**What you should do**
All entries below are to be written out again exactly, but no picture is to be copied.

**Collected data**

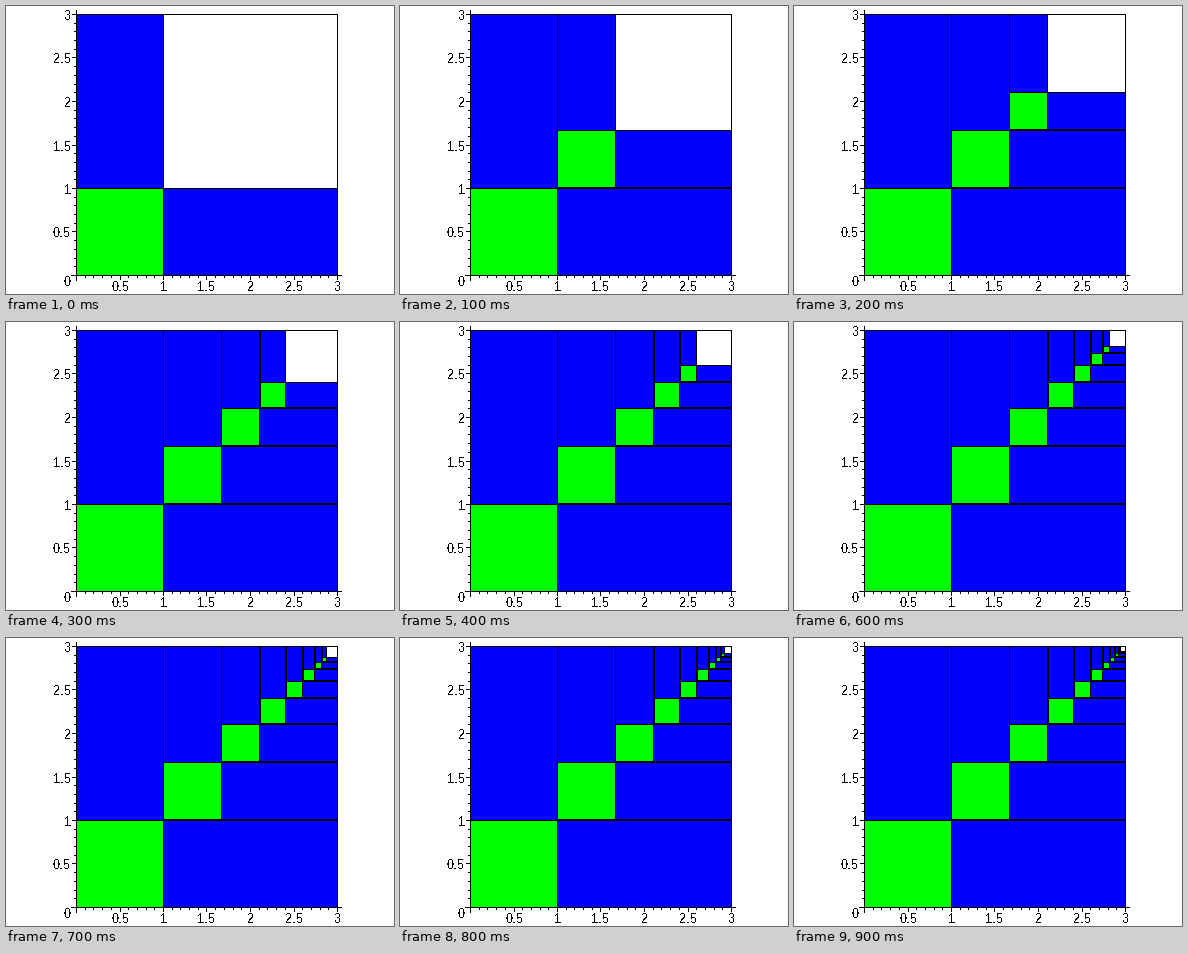
A matplotlib script that plays this animation: 388 px wide and 288 px high, repeating every 1000 ms.

```python
import math

import matplotlib.pyplot as plt
from matplotlib.animation import FuncAnimation
from matplotlib.patches import Rectangle

plt.rcParams.update({
    "toolbar": "None",
    "font.family": "Liberation Sans",
    "text.antialiased": False,
    "text.hinting": "default",
    "text.hinting_factor": 1,
})

WIDTH, HEIGHT, DPI = 388, 288, 100
STEPS, INTERVAL = 10, 100
UNIT, SIDE = 87, 261
LEFT, BOTTOM = 70, 269
RIGHT, TOP = LEFT + SIDE, BOTTOM - SIDE
BLUE, GREEN, BLACK = "#0000ff", "#00ff00", "#000000"

fig = plt.figure(figsize=(WIDTH / DPI, HEIGHT / DPI), dpi=DPI, facecolor="white")
ax = fig.add_axes([0, 0, 1, 1])
ax.set_xlim(0, WIDTH)
ax.set_ylim(HEIGHT, 0)
ax.axis("off")


def fill(x0, y0, x1, y1, color=BLACK, z=3):
    """Fill a block of whole pixels, both corners included."""
    block = Rectangle((x0, y0), x1 - x0 + 1, y1 - y0 + 1,
                      facecolor=color, linewidth=0, antialiased=False, zorder=z)
    return ax.add_patch(block)


def outlined(x0, y0, x1, y1, color, z):
    parts = [fill(x0, y0, x1, y1, BLACK, z)]
    if x1 - x0 > 1 and y1 - y0 > 1:
        parts.append(fill(x0 + 1, y0 + 1, x1 - 1, y1 - 1, color, z))
    return parts


def covered(step):
    """Diagonal length in pixels covered after a number of steps."""
    return round(SIDE * (1 - (2 / 3) ** step), 6)


def make_step(k):
    start, end = covered(k), covered(k + 1)
    x0, x1 = LEFT + math.ceil(start), LEFT + math.floor(end)
    y0 = BOTTOM - math.floor(start) - (k > 0)
    y1 = BOTTOM - math.floor(end)
    z = 1 + k / 100
    return (outlined(x0, TOP, x1, y1, BLUE, z)
            + outlined(x1, y1, RIGHT, y0, BLUE, z)
            + outlined(x0, y1, x1, y0, GREEN, z))


def draw_axes():
    fill(LEFT, TOP, RIGHT, TOP)
    fill(RIGHT, TOP, RIGHT, BOTTOM)
    fill(LEFT, TOP - 4, LEFT, BOTTOM + 5)
    fill(LEFT - 5, BOTTOM, RIGHT + 4, BOTTOM)
    for tenth in range(1, 31):
        offset = round(tenth * UNIT / 10)
        x, y = LEFT + offset, BOTTOM - offset
        major = tenth % 5 == 0
        length = 4 if major else 2
        fill(x, BOTTOM, x, BOTTOM + length)
        fill(LEFT - length, y, LEFT, y)
        if major:
            label = f"{tenth / 10:g}"
            write(x + 0.5, BOTTOM + 16, label, "center")
            write(LEFT - 5, y + 6, label, "right")
    write(LEFT - 5, BOTTOM + 11, "0", "right")


def write(x, baseline, label, align):
    ax.text(x, baseline, label, ha=align, va="baseline",
            fontsize=13 * 72 / DPI, color=BLACK, zorder=4)


draw_axes()
steps = [make_step(k) for k in range(STEPS)]


def update(frame):
    for k, parts in enumerate(steps):
        for part in parts:
            part.set_visible(k <= frame)
    return [part for parts in steps for part in parts]


anim = FuncAnimation(fig, update, frames=STEPS, interval=INTERVAL,
                     repeat=True, repeat_delay=0, blit=False)
plt.show()
```
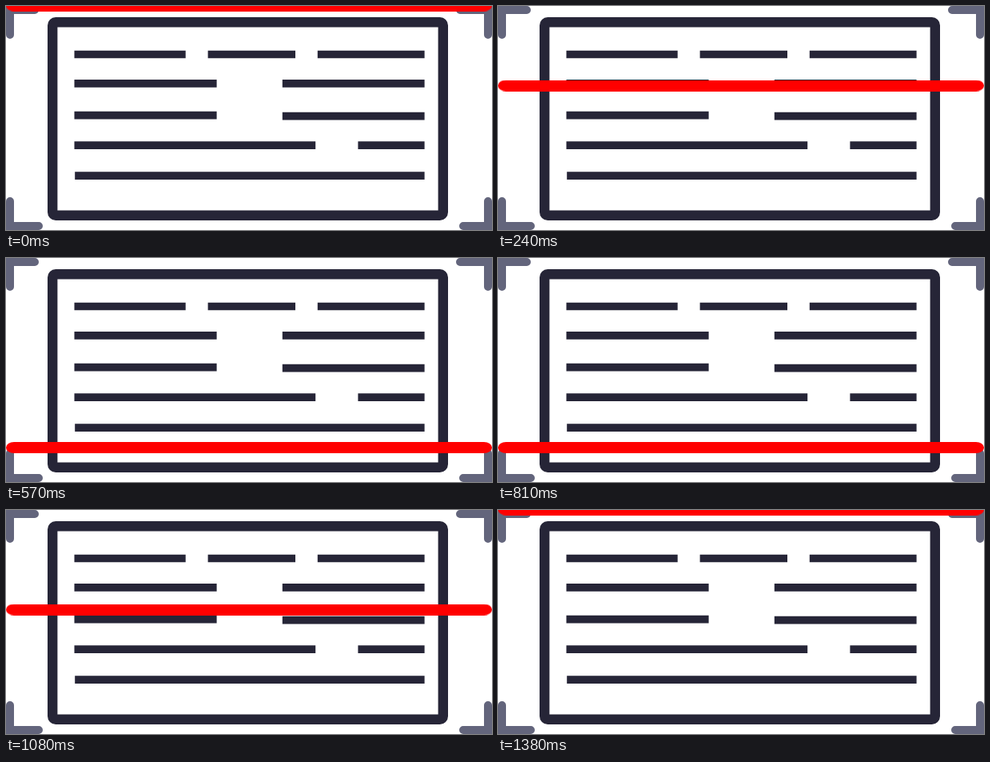
An HTML page that plays this animation: 608x280 px, repeating every 1410 ms.

```html
<!DOCTYPE html>
<html lang="en">
<head>
<meta charset="utf-8">
<title>Document scan</title>
<style>
  html, body { margin: 0; width: 100%; height: 100%; overflow: hidden; background: #fff; }
  svg { display: block; width: 608px; height: 280px; }
  .sheet { fill: none; stroke: #262537; stroke-width: 12.4; }
  .text { stroke: #262537; stroke-width: 9.7; }
  .corners { fill: none; stroke: #63657c; stroke-width: 10; stroke-linecap: round; }
</style>
</head>
<body>
<svg viewBox="0 0 608 280">
  <path class="corners" d="M5 36V5H36M568 5H603V36M5 244V275H41M572 275H603V244"/>
  <rect class="sheet" x="58.2" y="20.2" width="488.6" height="241.6" rx="4"/>
  <path class="text" d="
    M85.5 60.5H224.7M252.6 60.5H362M389.8 60.5H523.6
    M85.5 96.8H263.6M345.8 96.8H523.6
    M85.5 136.7H263.6M345.8 137.6H523.6
    M85.5 174.2H387.2M440.4 174.2H523.6
    M86.2 212.2H523.6"/>
  <rect id="beam" y="-7" width="608" height="14" rx="10" ry="7" fill="#f00"/>
</svg>
<script>
  const TICK = 30, TURN = 23, LOOP = 47 * TICK;
  const startY = -0.5, endY = startY + 12.5 * TURN;
  const ticks = `steps(${TURN}, end)`;
  const at = (y, tick, easing) => ({
    transform: `translateY(${y}px)`, offset: tick * TICK / LOOP, easing
  });

  // Down past the lower edge, back up, then one tick of rest.
  document.getElementById('beam').animate([
    at(startY, 0, ticks),
    at(endY, TURN, ticks),
    at(startY, 2 * TURN, 'linear'),
    at(startY, 2 * TURN + 1, 'linear')
  ], { duration: LOOP, iterations: Infinity });
</script>
</body>
</html>
```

**Completed exercise**
A matplotlib script that plays this animation: 388 px wide and 288 px high, repeating every 1000 ms.

```python
import math

import matplotlib.pyplot as plt
from matplotlib.animation import FuncAnimation
from matplotlib.patches import Rectangle

plt.rcParams.update({
    "toolbar": "None",
    "font.family": "Liberation Sans",
    "text.antialiased": False,
    "text.hinting": "default",
    "text.hinting_factor": 1,
})

WIDTH, HEIGHT, DPI = 388, 288, 100
STEPS, INTERVAL = 10, 100
UNIT, SIDE = 87, 261
LEFT, BOTTOM = 70, 269
RIGHT, TOP = LEFT + SIDE, BOTTOM - SIDE
BLUE, GREEN, BLACK = "#0000ff", "#00ff00", "#000000"

fig = plt.figure(figsize=(WIDTH / DPI, HEIGHT / DPI), dpi=DPI, facecolor="white")
ax = fig.add_axes([0, 0, 1, 1])
ax.set_xlim(0, WIDTH)
ax.set_ylim(HEIGHT, 0)
ax.axis("off")


def fill(x0, y0, x1, y1, color=BLACK, z=3):
    """Fill a block of whole pixels, both corners included."""
    block = Rectangle((x0, y0), x1 - x0 + 1, y1 - y0 + 1,
                      facecolor=color, linewidth=0, antialiased=False, zorder=z)
    return ax.add_patch(block)


def outlined(x0, y0, x1, y1, color, z):
    parts = [fill(x0, y0, x1, y1, BLACK, z)]
    if x1 - x0 > 1 and y1 - y0 > 1:
        parts.append(fill(x0 + 1, y0 + 1, x1 - 1, y1 - 1, color, z))
    return parts


def covered(step):
    """Diagonal length in pixels covered after a number of steps."""
    return round(SIDE * (1 - (2 / 3) ** step), 6)


def make_step(k):
    start, end = covered(k), covered(k + 1)
    x0, x1 = LEFT + math.ceil(start), LEFT + math.floor(end)
    y0 = BOTTOM - math.floor(start) - (k > 0)
    y1 = BOTTOM - math.floor(end)
    z = 1 + k / 100
    return (outlined(x0, TOP, x1, y1, BLUE, z)
            + outlined(x1, y1, RIGHT, y0, BLUE, z)
            + outlined(x0, y1, x1, y0, GREEN, z))


def draw_axes():
    fill(LEFT, TOP, RIGHT, TOP)
    fill(RIGHT, TOP, RIGHT, BOTTOM)
    fill(LEFT, TOP - 4, LEFT, BOTTOM + 5)
    fill(LEFT - 5, BOTTOM, RIGHT + 4, BOTTOM)
    for tenth in range(1, 31):
        offset = round(tenth * UNIT / 10)
        x, y = LEFT + offset, BOTTOM - offset
        major = tenth % 5 == 0
        length = 4 if major else 2
        fill(x, BOTTOM, x, BOTTOM + length)
        fill(LEFT - length, y, LEFT, y)
        if major:
            label = f"{tenth / 10:g}"
            write(x + 0.5, BOTTOM + 16, label, "center")
            write(LEFT - 5, y + 6, label, "right")
    write(LEFT - 5, BOTTOM + 11, "0", "right")


def write(x, baseline, label, align):
    ax.text(x, baseline, label, ha=align, va="baseline",
            fontsize=13 * 72 / DPI, color=BLACK, zorder=4)


draw_axes()
steps = [make_step(k) for k in range(STEPS)]


def update(frame):
    for k, parts in enumerate(steps):
        for part in parts:
            part.set_visible(k <= frame)
    return [part for parts in steps for part in parts]


anim = FuncAnimation(fig, update, frames=STEPS, interval=INTERVAL,
                     repeat=True, repeat_delay=0, blit=False)
plt.show()
```
An HTML page that plays this animation: 608x280 px, repeating every 1410 ms.

```html
<!DOCTYPE html>
<html lang="en">
<head>
<meta charset="utf-8">
<title>Document scan</title>
<style>
  html, body { margin: 0; width: 100%; height: 100%; overflow: hidden; background: #fff; }
  svg { display: block; width: 608px; height: 280px; }
  .sheet { fill: none; stroke: #262537; stroke-width: 12.4; }
  .text { stroke: #262537; stroke-width: 9.7; }
  .corners { fill: none; stroke: #63657c; stroke-width: 10; stroke-linecap: round; }
</style>
</head>
<body>
<svg viewBox="0 0 608 280">
  <path class="corners" d="M5 36V5H36M568 5H603V36M5 244V275H41M572 275H603V244"/>
  <rect class="sheet" x="58.2" y="20.2" width="488.6" height="241.6" rx="4"/>
  <path class="text" d="
    M85.5 60.5H224.7M252.6 60.5H362M389.8 60.5H523.6
    M85.5 96.8H263.6M345.8 96.8H523.6
    M85.5 136.7H263.6M345.8 137.6H523.6
    M85.5 174.2H387.2M440.4 174.2H523.6
    M86.2 212.2H523.6"/>
  <rect id="beam" y="-7" width="608" height="14" rx="10" ry="7" fill="#f00"/>
</svg>
<script>
  const TICK = 30, TURN = 23, LOOP = 47 * TICK;
  const startY = -0.5, endY = startY + 12.5 * TURN;
  const ticks = `steps(${TURN}, end)`;
  const at = (y, tick, easing) => ({
    transform: `translateY(${y}px)`, offset: tick * TICK / LOOP, easing
  });

  // Down past the lower edge, back up, then one tick of rest.
  document.getElementById('beam').animate([
    at(startY, 0, ticks),
    at(endY, TURN, ticks),
    at(startY, 2 * TURN, 'linear'),
    at(startY, 2 * TURN + 1, 'linear')
  ], { duration: LOOP, iterations: Infinity });
</script>
</body>
</html>
```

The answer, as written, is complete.